A pragmatic look at functional programming: The immutability orientation (Part 1/3)
Functional Programming has been getting more and more attention over the last few years. But what is it exactly? Is it just a bunch of new programming languages? Is it a different way of coding? Can it really make a difference to our business?
Three years ago we decided to upgrade the architecture of our Poker product, and we considered functional programming as an option to move forward. We needed to understand the reality behind all the hype, to determine whether it was the right move or not, both from a technical and from a business perspective.
There was plenty we liked about it, but we all agreed on four very significant aspects:
• Immutability orientation
• High level of abstraction
• Much easier parallelism
• Simpler and faster testing

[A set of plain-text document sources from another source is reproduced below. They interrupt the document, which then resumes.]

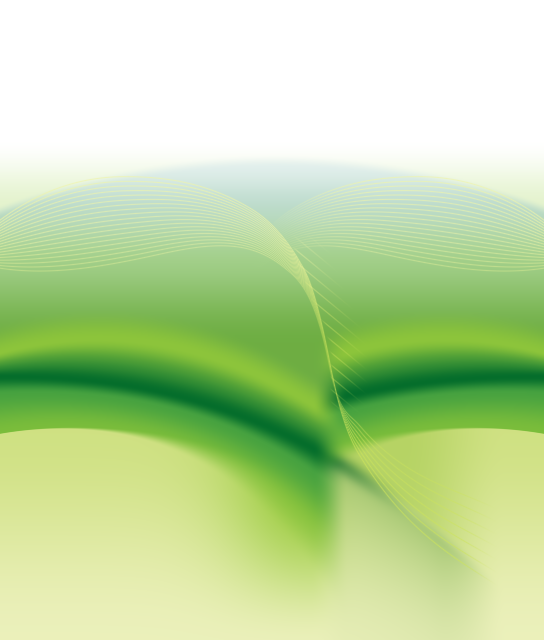
Give the GLSL for this background, as a WebGL 2 fragment shader.

```glsl
#version 300 es
precision highp float;
// Soft green landscape: a pale hill under a white sky, two mirrored folded
// waves with dark creases, a glowing floor, and a fan of fine yellow threads.
// Folds are polynomial curves; threads interpolate between two splines.
uniform vec2 u_resolution;
out vec4 fragColor;

float creaseDepth(float x, float droop) {
    return 0.5885 + droop * pow(max(x, 0.0), 2.3);
}

// Piecewise Hermite curve; knots hold (x, depth, slope). Returns depth, slope.
vec2 spline(float x, vec3 k[7]) {
    int i = 0;
    while (i < 5 && x > k[i + 1].x) i++;
    vec3 a = k[i], b = k[i + 1];
    float h = b.x - a.x, t = (x - a.x) / h;
    float rise = b.y - a.y;
    float c2 = 3.0 * rise - h * (2.0 * a.z + b.z);
    float c3 = h * (a.z + b.z) - 2.0 * rise;
    return vec2(a.y + t * (h * a.z + t * (c2 + t * c3)),
                a.z + t * (2.0 * c2 + 3.0 * t * c3) / h);
}

// One fold: lime ridge, dark crease, bright lower lip, then the floor.
vec3 wave(float x, float d, float droop, vec3 above, vec3 ground) {
    float u = x - 0.184, v = x - 0.123;
    float ridge = 0.526 + 0.67 * u * u;
    float crease = creaseDepth(x, droop);
    float lip = 0.669 + 0.57 * v * v + v * v * v * v;
    float blur = 0.001 + 0.35 * x * x * x;
    vec3 dark = vec3(0.02, 0.43, 0.17);
    vec3 col = mix(above, vec3(0.55, 0.77, 0.23), smoothstep(ridge - 0.045, ridge + 0.004, d));
    float t = (d - ridge) / (crease - ridge);
    col = mix(col, vec3(0.24, 0.58, 0.21), smoothstep(0.05, 0.65, t));
    col = mix(col, dark, smoothstep(0.5, 1.0, t));
    float s = (d - crease) / (lip - crease);
    col = mix(col, vec3(0.27, 0.63, 0.25), smoothstep(0.0, 0.3, s));
    col = mix(col, vec3(0.48, 0.74, 0.23), smoothstep(0.2, 1.0, s));
    return mix(col, ground, smoothstep(lip - blur, lip + blur, d));
}

// Coverage of the thread fan; beyond the knot only every third thread stays.
float threads(float x, float d) {
    vec2 top = spline(x, vec3[7](vec3(0, 0.344, -0.64), vec3(0.23, 0.276, 0),
        vec3(0.46, 0.3255, 0.51), vec3(0.56, 0.423, 1.6), vec3(0.606, 0.566, 4.4),
        vec3(0.66, 0.71, 1.4), vec3(0.92, 0.918, 0.55)));
    vec2 low = spline(x, vec3[7](vec3(0, 0.419, 0.13), vec3(0.245, 0.406, -0.17),
        vec3(0.406, 0.384, 0), vec3(0.521, 0.417, 0.68), vec3(0.606, 0.573, 4.2),
        vec3(0.66, 0.664, 1.0), vec3(0.91, 0.794, 0.4)));
    float px = 1.0 / u_resolution.y, cover = 0.0;
    float aspect = u_resolution.y / u_resolution.x;
    for (int i = 0; i < 19; i++) {
        float f = float(i) / 18.0;
        vec2 c = mix(top, low, f);
        float dist = abs(d - c.x) / length(vec2(1.0, c.y * aspect));
        float line = 1.0 - smoothstep(0.0006 - px, 0.0006 + px, dist);
        float keep = i % 3 == 0 ? 1.0 : 1.0 - smoothstep(0.6, 0.64, x);
        cover = max(cover, line * keep * mix(1.0, 0.65, f));
    }
    return cover;
}

void main() {
    vec2 uv = gl_FragCoord.xy / u_resolution;
    float x = uv.x, d = 1.0 - uv.y;

    // Sky and the hazy hill
    vec3 sky = mix(vec3(1), vec3(0.89, 0.95, 0.80), smoothstep(0.215, 0.33, d));
    vec3 hill = mix(vec3(0.89, 0.94, 0.93), vec3(0.74, 0.86, 0.80), smoothstep(0.25, 0.33, d));
    hill = mix(hill, vec3(0.65, 0.82, 0.56), smoothstep(0.31, 0.41, d));
    hill = mix(hill, vec3(0.43, 0.68, 0.26), smoothstep(0.38, 0.54, d));
    float arc = 0.245 + 0.31 * (x - 0.505) * (x - 0.505);
    vec3 back = mix(sky, hill, smoothstep(-0.004, 0.016, d - arc));

    // Floor with a lime glow below the meeting point of the folds
    vec3 ground = mix(vec3(0.81, 0.88, 0.51), vec3(0.92, 0.94, 0.73), smoothstep(0.66, 1.0, d));
    float spread = x < 0.57 ? 0.15 : 0.045;
    float glow = exp(-pow((x - 0.57) / spread, 2.0)) * (1.0 - smoothstep(0.74, 1.02, d));
    ground = mix(ground, vec3(0.59, 0.79, 0.23), glow);

    // Right floor: lime haze above the fading crease, grey-green shade below
    float below = d - creaseDepth(x, 0.4);
    float fade = 1.0 - smoothstep(0.74, 0.93, x);
    float under = smoothstep(-0.015, 0.015, below);
    vec3 shaded = mix(ground, vec3(0.68, 0.81, 0.35), 0.75 * fade * (1.0 - under));
    float shade = under * exp(-max(below, 0.0) * 9.0) * (1.0 - smoothstep(0.8, 0.93, x));
    shaded = mix(shaded, vec3(0.60, 0.75, 0.42), 0.85 * shade);
    float seam = exp(-pow(below / 0.016, 2.0)) * (1.0 - smoothstep(0.58, 0.77, x));
    shaded = mix(shaded, vec3(0.14, 0.46, 0.20), 0.8 * seam);

    // Left and right folds meet in a soft vertical blend
    vec3 left = wave(x, d, 0.4, back, ground);
    vec3 right = wave(1.0 - x, d, 0.31, back, shaded);
    vec3 col = mix(left, right, smoothstep(0.575, 0.64, x));

    // Thread fans: the long one from the left and its mirrored half
    vec3 yellow = mix(vec3(0.94, 0.96, 0.66), vec3(0.80, 0.89, 0.36), smoothstep(0.36, 0.55, d));
    float fan = threads(x, d) * (1.0 - smoothstep(0.84, 0.92, x));
    float twin = threads(1.0 - x, d) * smoothstep(0.46, 0.68, x);
    col = mix(col, yellow, 0.85 * max(fan, twin));

    // Faint slanted strands trailing off the steep part
    float stripe = abs(fract((d - 0.7 * x) * 52.0) - 0.5) / 52.0;
    float trail = 1.0 - smoothstep(0.0, 0.0026, stripe);
    float start = 0.535 + 0.07 * smoothstep(0.37, 0.56, d);
    trail *= smoothstep(start, start + 0.01, x) * (1.0 - smoothstep(start + 0.01, start + 0.075, x));
    trail *= smoothstep(0.36, 0.40, d) * (1.0 - smoothstep(0.58, 0.66, d));
    col = mix(col, yellow, 0.4 * trail);
    fragColor = vec4(col, 1.0);
}
```
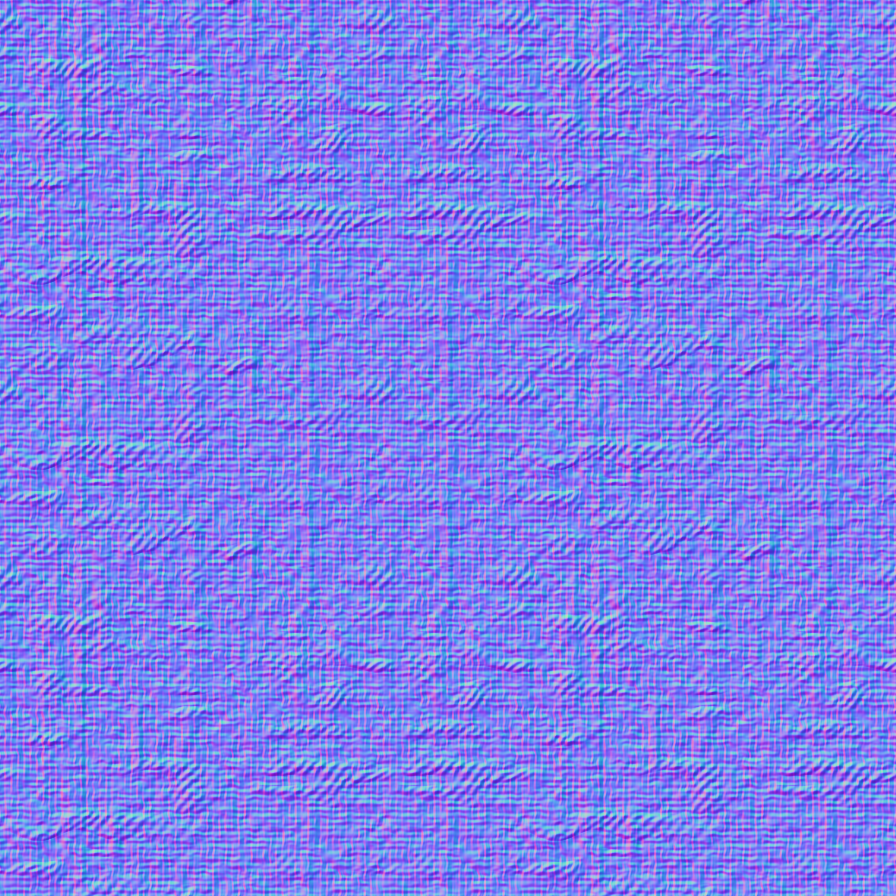
Reproduce this texture map procedurally as a WebGL 1 fragment shader.

```glsl
precision highp float;
// Tangent-space normal map of a coarse plain weave with raised, knotty slubs.
// A periodic height field, measured in threads, is differentiated into normals;
// the 60-thread tile restarts part-way across and down, with soft seams.

uniform vec2 u_resolution;

const float PI = 3.1415927;
const float TILE = 60.0; // threads per tile

float hash(vec2 p) {
  vec3 q = fract(vec3(p.xyx) * vec3(0.1031, 0.1030, 0.0973));
  q += dot(q, q.yzx + 33.33);
  return fract((q.x + q.y) * q.z);
}

// Value noise with a whole number of cells per tile
float tileNoise(vec2 p, vec2 cells) {
  vec2 q = p * cells / TILE;
  vec2 i = floor(q);
  vec2 f = q - i;
  f = f * f * (3.0 - 2.0 * f);
  vec2 a = mod(i, cells);
  vec2 b = mod(i + 1.0, cells);
  vec2 salt = cells.yx * 3.7;
  return mix(mix(hash(a + salt), hash(vec2(b.x, a.y) + salt), f.x),
             mix(hash(vec2(a.x, b.y) + salt), hash(b + salt), f.x), f.y);
}

// Warp and weft, uneven at every crossing and passing over by turns
float weave(vec2 p) {
  float warpSize = 0.1 + 1.8 * tileNoise(p, vec2(60.0, 56.0));
  float weftSize = 0.1 + 1.8 * tileNoise(p, vec2(56.0, 60.0));
  vec2 a = 2.0 * PI * p + 1.8 * vec2(tileNoise(p, vec2(20.0, 52.0)),
                                     tileNoise(p, vec2(52.0, 20.0)));
  float warp = sin(a.x) + 0.25 * sin(2.0 * a.x);
  float over = sin(0.5 * a.x) * sin(0.5 * a.y);
  return 0.048 * (warpSize * warp + weftSize * sin(a.y)) + 0.03 * over;
}

// Thick weft threads, knotted where they pass over, and long warp streaks
float slubs(vec2 p) {
  vec2 bent = p + vec2(0.0, 2.2 * tileNoise(p, vec2(10.0, 12.0)));
  float across = smoothstep(0.52, 1.0, tileNoise(bent, vec2(8.0, 29.0)));
  float upright = smoothstep(0.52, 1.0, tileNoise(p, vec2(33.0, 4.0)));
  float slant = PI * (p.x + p.y) + 5.0 * tileNoise(p, vec2(14.0, 16.0));
  float knots = 0.5 + 0.5 * cos(slant);
  return across * (0.25 + 0.28 * knots) + 0.3 * upright;
}

float height(vec2 p) {
  float grain = 0.42 * tileNoise(p, vec2(46.0, 48.0))
              + 0.16 * tileNoise(p, vec2(22.0, 28.0));
  return weave(p) + slubs(p) + grain;
}

vec2 slope(vec2 p) {
  vec2 e = vec2(0.08, 0.0);
  float h = height(p);
  return vec2(height(p + e.xy) - h, height(p + e.yx) - h) / e.x;
}

void main() {
  // Thread coordinates, counted from the top left
  vec2 uv = gl_FragCoord.xy / u_resolution;
  vec2 p = vec2(uv.x, 1.0 - uv.y) * vec2(142.0, 145.0);

  // Blend the tile with its restarted copy on either side of each seam
  vec2 restart = smoothstep(vec2(61.0, 65.0), vec2(65.0, 69.0), p);
  vec2 grad = vec2(0.0);
  for (int j = 0; j < 2; j++) {
    for (int i = 0; i < 2; i++) {
      vec2 side = vec2(float(i), float(j));
      vec2 share = mix(1.0 - restart, restart, side);
      float weight = share.x * share.y;
      if (weight > 0.0) grad += weight * slope(p - side * vec2(22.0, 30.0));
    }
  }

  // Red faces left, green faces up
  vec3 normal = normalize(vec3(1.15 * grad, 1.0));
  gl_FragColor = vec4(0.5 + vec3(0.5, 0.5, 0.475) * normal, 1.0);
}
```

In classic object oriented programming, instances are generally stateful and can be accessed and modified by concurrent threads. This is what is known as shared mutable state, which is widely regarded as the root of all evil. It can (and will) lead to unexpected state, unpredictable side effects, and unanticipated errors. Keeping shared mutable state under control is not easy; large applications tend to get more and more complex as they grow.
Functional programming is heavily oriented to immutability, which means that by default object instances cannot change and functions don’t have side effects — they simply calculate values (as opposed to OOP, where objects are normally mutable and methods almost always introduce side effects). Of course we need side effects for our software to be able to do something other than calculate values, but what tends to happen is that with FP, mutable state and side effects are well delimited and reduced to the bare minimum, and the rest are pure functions offering different views of your data.
Yes, you can have immutability and pure functions with OOP, particularly now that object oriented languages are quickly adopting functional principles. But it does not come naturally — you have to carefully (and repeatedly) enforce it, making your code complex and verbose. In the end, what typically happens is that in OOP projects you end up having plenty of mutable state and side effects, and maybe a few pure functions here and there. Functional languages are built with immutability in mind and this and other principles do not need to be artificially enforced.
In our next article we will take a closer look at abstraction, parallelism and testing.